This may seem a very difficult point to accept but transmuting negativity may help dull the void—I know it will never fill it but it should help. I think it is a point we should all consider painful though it may be. It is important that all families that are victims of loss to homicide experience a sense of fairness and balance in dealing with all state and local authorities in the aftermath of the tragedy. They need full, timely and accurate information about court procedures—including the coroner’s court. Where appropriate confidential information and counselling should be made available and follow – up contact after all procedures have been finalised may be desirable. Your work can only help this process.

In conclusion let me return to Nuala Crean and what she said at her eldest son’s funeral. It is a message for all who have been so grievously injured by the loss of a loved one to homicide. “Let the light that shone in your loved one, shine in you also, in its own special way. Let it shine and be at peace”

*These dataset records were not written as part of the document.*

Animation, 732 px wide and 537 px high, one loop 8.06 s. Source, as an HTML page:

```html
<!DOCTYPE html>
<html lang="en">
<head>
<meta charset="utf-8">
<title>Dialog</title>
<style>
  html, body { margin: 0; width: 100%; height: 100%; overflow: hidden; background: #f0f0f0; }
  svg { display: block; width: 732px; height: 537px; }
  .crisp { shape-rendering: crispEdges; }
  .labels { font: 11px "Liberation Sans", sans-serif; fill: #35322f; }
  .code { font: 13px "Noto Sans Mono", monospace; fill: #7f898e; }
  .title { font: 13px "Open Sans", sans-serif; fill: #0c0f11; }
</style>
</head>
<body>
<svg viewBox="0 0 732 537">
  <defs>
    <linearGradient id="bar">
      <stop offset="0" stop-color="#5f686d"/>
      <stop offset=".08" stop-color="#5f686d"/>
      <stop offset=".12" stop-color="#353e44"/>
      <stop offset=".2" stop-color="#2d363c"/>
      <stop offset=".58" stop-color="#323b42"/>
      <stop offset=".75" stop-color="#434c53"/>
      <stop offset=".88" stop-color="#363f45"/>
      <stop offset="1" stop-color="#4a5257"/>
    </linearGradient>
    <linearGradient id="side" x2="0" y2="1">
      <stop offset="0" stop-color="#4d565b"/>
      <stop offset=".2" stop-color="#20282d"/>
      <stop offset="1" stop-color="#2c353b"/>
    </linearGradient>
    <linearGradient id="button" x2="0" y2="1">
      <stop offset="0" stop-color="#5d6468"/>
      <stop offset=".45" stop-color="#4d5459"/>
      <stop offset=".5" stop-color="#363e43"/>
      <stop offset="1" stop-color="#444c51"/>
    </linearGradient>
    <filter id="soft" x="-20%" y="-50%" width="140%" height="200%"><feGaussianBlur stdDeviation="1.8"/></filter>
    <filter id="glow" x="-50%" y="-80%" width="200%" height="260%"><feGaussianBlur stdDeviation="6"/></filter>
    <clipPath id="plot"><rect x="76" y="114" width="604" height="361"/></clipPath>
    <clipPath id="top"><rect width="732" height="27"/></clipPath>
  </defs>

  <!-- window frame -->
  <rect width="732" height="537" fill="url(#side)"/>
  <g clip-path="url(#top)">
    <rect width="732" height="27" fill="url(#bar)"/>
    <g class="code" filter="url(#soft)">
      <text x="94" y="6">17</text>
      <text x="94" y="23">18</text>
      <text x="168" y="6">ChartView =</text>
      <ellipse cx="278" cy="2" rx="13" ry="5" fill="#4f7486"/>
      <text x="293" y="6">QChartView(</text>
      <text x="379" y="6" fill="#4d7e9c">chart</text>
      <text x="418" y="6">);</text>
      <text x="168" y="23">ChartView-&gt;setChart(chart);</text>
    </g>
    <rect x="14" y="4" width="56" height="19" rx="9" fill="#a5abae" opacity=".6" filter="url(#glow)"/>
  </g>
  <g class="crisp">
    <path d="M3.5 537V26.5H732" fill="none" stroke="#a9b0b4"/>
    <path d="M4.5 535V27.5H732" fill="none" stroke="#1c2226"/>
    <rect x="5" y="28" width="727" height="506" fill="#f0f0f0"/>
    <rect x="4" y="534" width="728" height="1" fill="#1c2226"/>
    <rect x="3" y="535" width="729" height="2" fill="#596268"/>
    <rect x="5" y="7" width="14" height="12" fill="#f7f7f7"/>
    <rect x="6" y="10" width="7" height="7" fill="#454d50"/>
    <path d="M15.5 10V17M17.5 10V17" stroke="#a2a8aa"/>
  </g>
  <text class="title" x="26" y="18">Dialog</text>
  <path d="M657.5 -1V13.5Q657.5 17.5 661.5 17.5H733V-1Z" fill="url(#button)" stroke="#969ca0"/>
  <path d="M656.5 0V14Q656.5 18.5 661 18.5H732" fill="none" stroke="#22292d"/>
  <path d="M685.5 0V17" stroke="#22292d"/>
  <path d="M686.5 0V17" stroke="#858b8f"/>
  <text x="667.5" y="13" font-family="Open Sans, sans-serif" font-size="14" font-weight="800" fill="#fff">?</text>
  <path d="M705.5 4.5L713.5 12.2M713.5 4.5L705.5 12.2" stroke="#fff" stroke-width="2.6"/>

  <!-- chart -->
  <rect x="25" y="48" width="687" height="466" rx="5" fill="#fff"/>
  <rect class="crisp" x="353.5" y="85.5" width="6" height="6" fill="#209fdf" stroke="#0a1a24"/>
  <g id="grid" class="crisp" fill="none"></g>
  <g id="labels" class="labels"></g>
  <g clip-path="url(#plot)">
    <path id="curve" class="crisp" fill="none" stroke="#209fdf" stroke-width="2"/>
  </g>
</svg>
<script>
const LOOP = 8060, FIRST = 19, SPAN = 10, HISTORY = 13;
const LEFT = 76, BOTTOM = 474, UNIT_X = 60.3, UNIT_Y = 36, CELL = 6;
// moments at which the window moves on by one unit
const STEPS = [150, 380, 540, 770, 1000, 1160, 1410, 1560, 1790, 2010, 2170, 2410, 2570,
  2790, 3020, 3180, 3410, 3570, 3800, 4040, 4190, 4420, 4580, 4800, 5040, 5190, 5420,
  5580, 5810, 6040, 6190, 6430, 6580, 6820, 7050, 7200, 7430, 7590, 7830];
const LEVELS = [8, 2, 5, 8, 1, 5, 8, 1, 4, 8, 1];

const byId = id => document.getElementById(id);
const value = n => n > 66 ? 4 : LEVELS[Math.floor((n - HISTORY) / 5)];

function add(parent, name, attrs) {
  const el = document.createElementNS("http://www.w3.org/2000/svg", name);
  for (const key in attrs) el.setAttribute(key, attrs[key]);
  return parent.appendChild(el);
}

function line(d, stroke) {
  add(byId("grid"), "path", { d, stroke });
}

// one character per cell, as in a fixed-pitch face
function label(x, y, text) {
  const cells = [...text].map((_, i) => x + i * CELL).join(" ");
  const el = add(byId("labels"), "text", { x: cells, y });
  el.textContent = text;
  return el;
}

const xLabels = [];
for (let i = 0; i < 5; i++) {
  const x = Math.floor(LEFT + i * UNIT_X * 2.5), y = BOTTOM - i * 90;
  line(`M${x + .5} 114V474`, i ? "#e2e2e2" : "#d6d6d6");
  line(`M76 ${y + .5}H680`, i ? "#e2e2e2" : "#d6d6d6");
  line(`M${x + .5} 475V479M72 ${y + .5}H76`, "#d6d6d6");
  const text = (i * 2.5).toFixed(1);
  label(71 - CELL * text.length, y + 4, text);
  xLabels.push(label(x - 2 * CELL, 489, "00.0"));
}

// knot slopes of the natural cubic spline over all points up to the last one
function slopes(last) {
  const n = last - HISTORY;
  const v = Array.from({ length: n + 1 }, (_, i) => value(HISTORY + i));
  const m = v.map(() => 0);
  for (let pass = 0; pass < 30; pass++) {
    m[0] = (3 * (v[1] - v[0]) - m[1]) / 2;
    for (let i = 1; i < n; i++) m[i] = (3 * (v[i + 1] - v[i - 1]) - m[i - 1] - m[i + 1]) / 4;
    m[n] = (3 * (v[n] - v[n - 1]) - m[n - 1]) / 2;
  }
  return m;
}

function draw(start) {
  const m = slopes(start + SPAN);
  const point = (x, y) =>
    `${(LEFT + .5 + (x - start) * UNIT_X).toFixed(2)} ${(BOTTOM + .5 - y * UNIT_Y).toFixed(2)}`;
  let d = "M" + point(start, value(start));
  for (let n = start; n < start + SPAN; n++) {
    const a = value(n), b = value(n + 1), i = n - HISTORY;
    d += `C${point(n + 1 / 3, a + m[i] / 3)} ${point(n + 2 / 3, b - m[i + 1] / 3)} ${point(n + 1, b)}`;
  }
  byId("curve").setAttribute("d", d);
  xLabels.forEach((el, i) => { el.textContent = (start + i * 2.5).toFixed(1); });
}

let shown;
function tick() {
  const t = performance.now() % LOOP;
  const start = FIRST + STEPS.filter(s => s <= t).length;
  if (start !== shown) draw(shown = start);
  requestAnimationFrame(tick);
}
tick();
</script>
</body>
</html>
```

As those words washed over me that day, I couldn’t stop thinking of that brave mum, Nuala Crean who had lost her precious son only weeks earlier. I quietly wondered if it was me would I be so forgiving? I remembered how she spoke about the perpetrator and his loving family I thought of the pain they too must be so deeply feeling. Then three people spoke of what it was like for them, losing a loved one through homicide. Siobhan, mother, talked of the impact of her son, Gavin’s death through homicide – how it affected her as a person, how it impacted on the family and the affect it had on her, with her relationship with her family of origin. She spoke with such openness and honesty. The second man to speak, a French gentleman, had lost his niece and, as yet, nobody has been charged with her murder- he spoke of the impact of that on their family.  Lastly, a man who had lost his nephew, Shane, through homicide, spoke again with such openness and honesty of the pain inflicted on that family.

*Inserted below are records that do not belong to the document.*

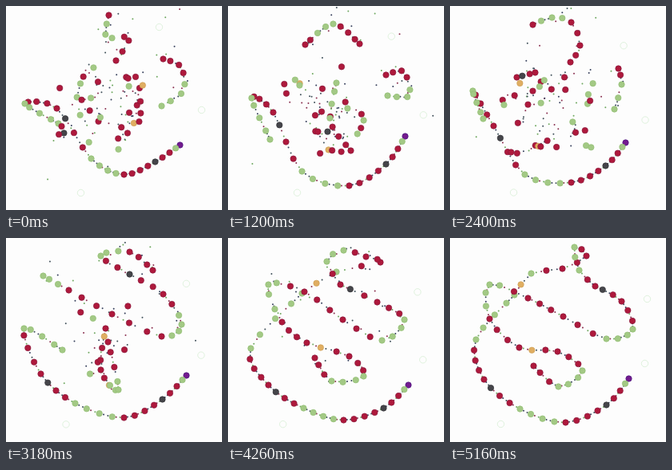
These frames come from a looping animation (270x256 px, 5.22 s). An HTML page with a canvas:

```html
<!DOCTYPE html>
<html lang="en">
<head>
<meta charset="utf-8">
<title>Folding chain</title>
<style>
html, body { margin: 0; width: 100%; height: 100%; overflow: hidden; background: #fdfdfd; }
canvas { display: block; }
</style>
</head>
<body>
<canvas width="270" height="256"></canvas>
<script>
const ctx = document.querySelector('canvas').getContext('2d');
const LOOP = 5220, STEP = 60, FOLDED = 5160;
const KINDS = 'pgrrdrrrrggggrrdrrrrgggggogrrrrrgggrrdrrrrggggrrrrrrrggggrrrrorrrrggggrrr';
const FILL = { p: '#731b8e', g: '#a3c985', r: '#ae193c', d: '#45454a', o: '#e0ae62' };
const EDGE = { p: '#4c1a80', g: '#93bf74', r: '#8a1b3e', d: '#35353a', o: '#cfa055' };
const DOTS = ['#37405c', '#6fa860', '#8a3050', '#40505a'];
const poses = [];

const mix = (a, b, u) => a + (b - a) * u;
const hash = n => { const s = Math.sin(n * 127.1 + 3.7) * 43758.5453; return s - Math.floor(s); };

function spline(a, b, c, d, u) {
  return b + u * (c - a + u * (2 * a - 5 * b + 4 * c - d + u * (3 * (b - c) + d - a))) / 2;
}

// A strand is [first bead, last bead, x, y, x, y, ...]: beads spread along a curve through key points.
// Beads that belong to no strand float loose near the middle.
function pose(time, ...strands) {
  const beads = [...KINDS].map((_, i) => {
    const seed = i + time;
    return [65 + 115 * hash(seed), 75 + 110 * hash(seed + 0.5)];
  });
  for (const [first, last, ...xy] of strands) {
    const end = xy.length / 2 - 1;
    for (let i = first; i <= last; i++) {
      const s = (i - first) / (last - first) * end, k = Math.min(Math.floor(s), end - 1);
      beads[i] = [0, 1].map(axis => {
        const at = j => xy[2 * Math.max(0, Math.min(end, j)) + axis];
        return spline(at(k - 1), at(k), at(k + 1), at(k + 2), s - k);
      });
    }
  }
  poses.push({ time, beads });
}

pose(0,
  [0, 24, 217,174, 186,195, 147,211, 106,191, 63,128, 23,122, 65,147],
  [28, 35, 137,68, 153,40, 125,38, 128,11],
  [38, 45, 196,66, 218,76, 221,106, 194,125]);

pose(1200,
  [0, 24, 221,163, 197,198, 151,225, 92,207, 56,133, 29,115, 52,167],
  [28, 36, 164,47, 131,22, 96,48],
  [38, 45, 197,86, 219,82, 226,112, 199,112],
  [48, 55, 153,181, 128,145, 135,96]);

pose(2400,
  [0, 24, 219,171, 194,200, 151,221, 93,211, 54,150, 28,106, 41,141],
  [27, 35, 150,70, 162,49, 151,20, 127,14, 103,23],
  [36, 39, 83,89, 106,83],
  [40, 44, 210,78, 214,98, 205,129]);

pose(3180,
  [0, 24, 225,172, 195,202, 147,225, 86,207, 43,170, 22,113, 70,140],
  [28, 55, 183,40, 154,17, 118,22, 154,45, 196,70, 219,108, 194,123, 132,95, 78,65, 46,47],
  [60, 72, 124,113, 118,165, 140,190, 127,130]);

pose(4260,
  [0, 24, 225,184, 194,213, 144,228, 94,213, 50,184, 28,138, 92,69],
  [24, 36, 92,69, 135,42, 190,30, 172,23, 144,15, 123,29, 140,58],
  [36, 72, 140,58, 186,80, 220,102, 192,128, 143,102, 95,67, 50,58,
    67,105, 98,131, 151,148, 169,173, 129,179, 108,150]);

pose(FOLDED,
  [0, 24, 223,176, 195,209, 144,231, 87,214, 42,177, 32,127, 80,71],
  [24, 36, 80,71, 101,44, 140,38, 170,22, 155,11, 161,40, 181,60],
  [36, 72, 181,60, 214,79, 228,114, 195,126, 141,98, 97,75, 49,58,
    49,101, 86,137, 134,142, 165,166, 135,186, 104,160]);

function disc(x, y, r, fill, edge) {
  ctx.beginPath();
  ctx.arc(x, y, r, 0, 7);
  if (fill) { ctx.fillStyle = fill; ctx.fill(); }
  if (edge) { ctx.strokeStyle = edge; ctx.stroke(); }
}

function draw(t) {
  const next = poses.findIndex(p => p.time > t);
  const k = next < 0 ? poses.length - 2 : next - 1;
  const a = poses[k], b = poses[k + 1];
  const u = Math.min(1, (t - a.time) / (b.time - a.time));
  const beads = a.beads.map(([x, y], i) => [mix(x, b.beads[i][0], u), mix(y, b.beads[i][1], u)]);
  const done = t / FOLDED;

  ctx.setTransform(1, 0, 0, 1, 0, 0);
  ctx.fillStyle = '#fdfdfd';
  ctx.fillRect(0, 0, 270, 256);
  ctx.translate(0.5, 0.5);
  ctx.lineWidth = 0.7;
  disc(mix(191, 246, done), mix(26, 76, done), 4.2, null, '#d3ecd0');
  disc(mix(244, 243, done), mix(130, 157, done), 4.2, null, '#d3ecd0');
  disc(mix(93, 63, done), mix(234, 233, done), 4.2, null, '#d3ecd0');

  // Linker dots drift far from the loose half and settle as the chain folds.
  for (let i = 0; i < beads.length - 1; i++) {
    const [x, y] = beads[i], [nx, ny] = beads[i + 1];
    for (let j = 1; j < 3; j++) {
      const n = i * 2 + j, angle = hash(n) * 6.283;
      const drift = i > 23 ? 90 * (1 - done) * hash(n + 500) ** 5 : 0;
      disc(mix(x, nx, j / 3) + drift * Math.cos(angle), mix(y, ny, j / 3) + drift * Math.sin(angle), 1, DOTS[n % 4]);
    }
  }
  beads.forEach(([x, y], i) => disc(x, y, 3.7, FILL[KINDS[i]], EDGE[KINDS[i]]));
}

const start = performance.now();
function tick() {
  const t = (performance.now() - start) % LOOP;
  draw(Math.floor(t / STEP) * STEP);
  requestAnimationFrame(tick);
}
tick();
</script>
</body>
</html>
```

About five hundred names of people who have died by homicide were called out that day. Relatives of those people were then given the opportunity to go to the altar, with a candle and a photo of their loved one, and place them at the altar, in remembrance of their loved one. This symbolic gesture was given to all present. At the end of the ceremony, the families were asked to go to the back of the Church, and there they would be given flowers. They were then asked to bring the flowers to a Monument outside the Church, where a closing ceremony would take place. All attending were then invited to a nearby hotel for food, which was beautifully presented. As I sat down in a chair, I could see such pain, etched on the faces of those broken people I thanked God, for being spared such tragedy, and felt all I could do, was offer a prayer, to ask God, to love them and nurture them on this awful jagged grief journey of theirs.

What a SAD but yet SPECIAL day this was SAD, because their loved ones were gone but SPECIAL because their loved ones were being remembered in a most significant way.

Mary O’Callaghan IACP works in private practice in Naas, Co. Kildare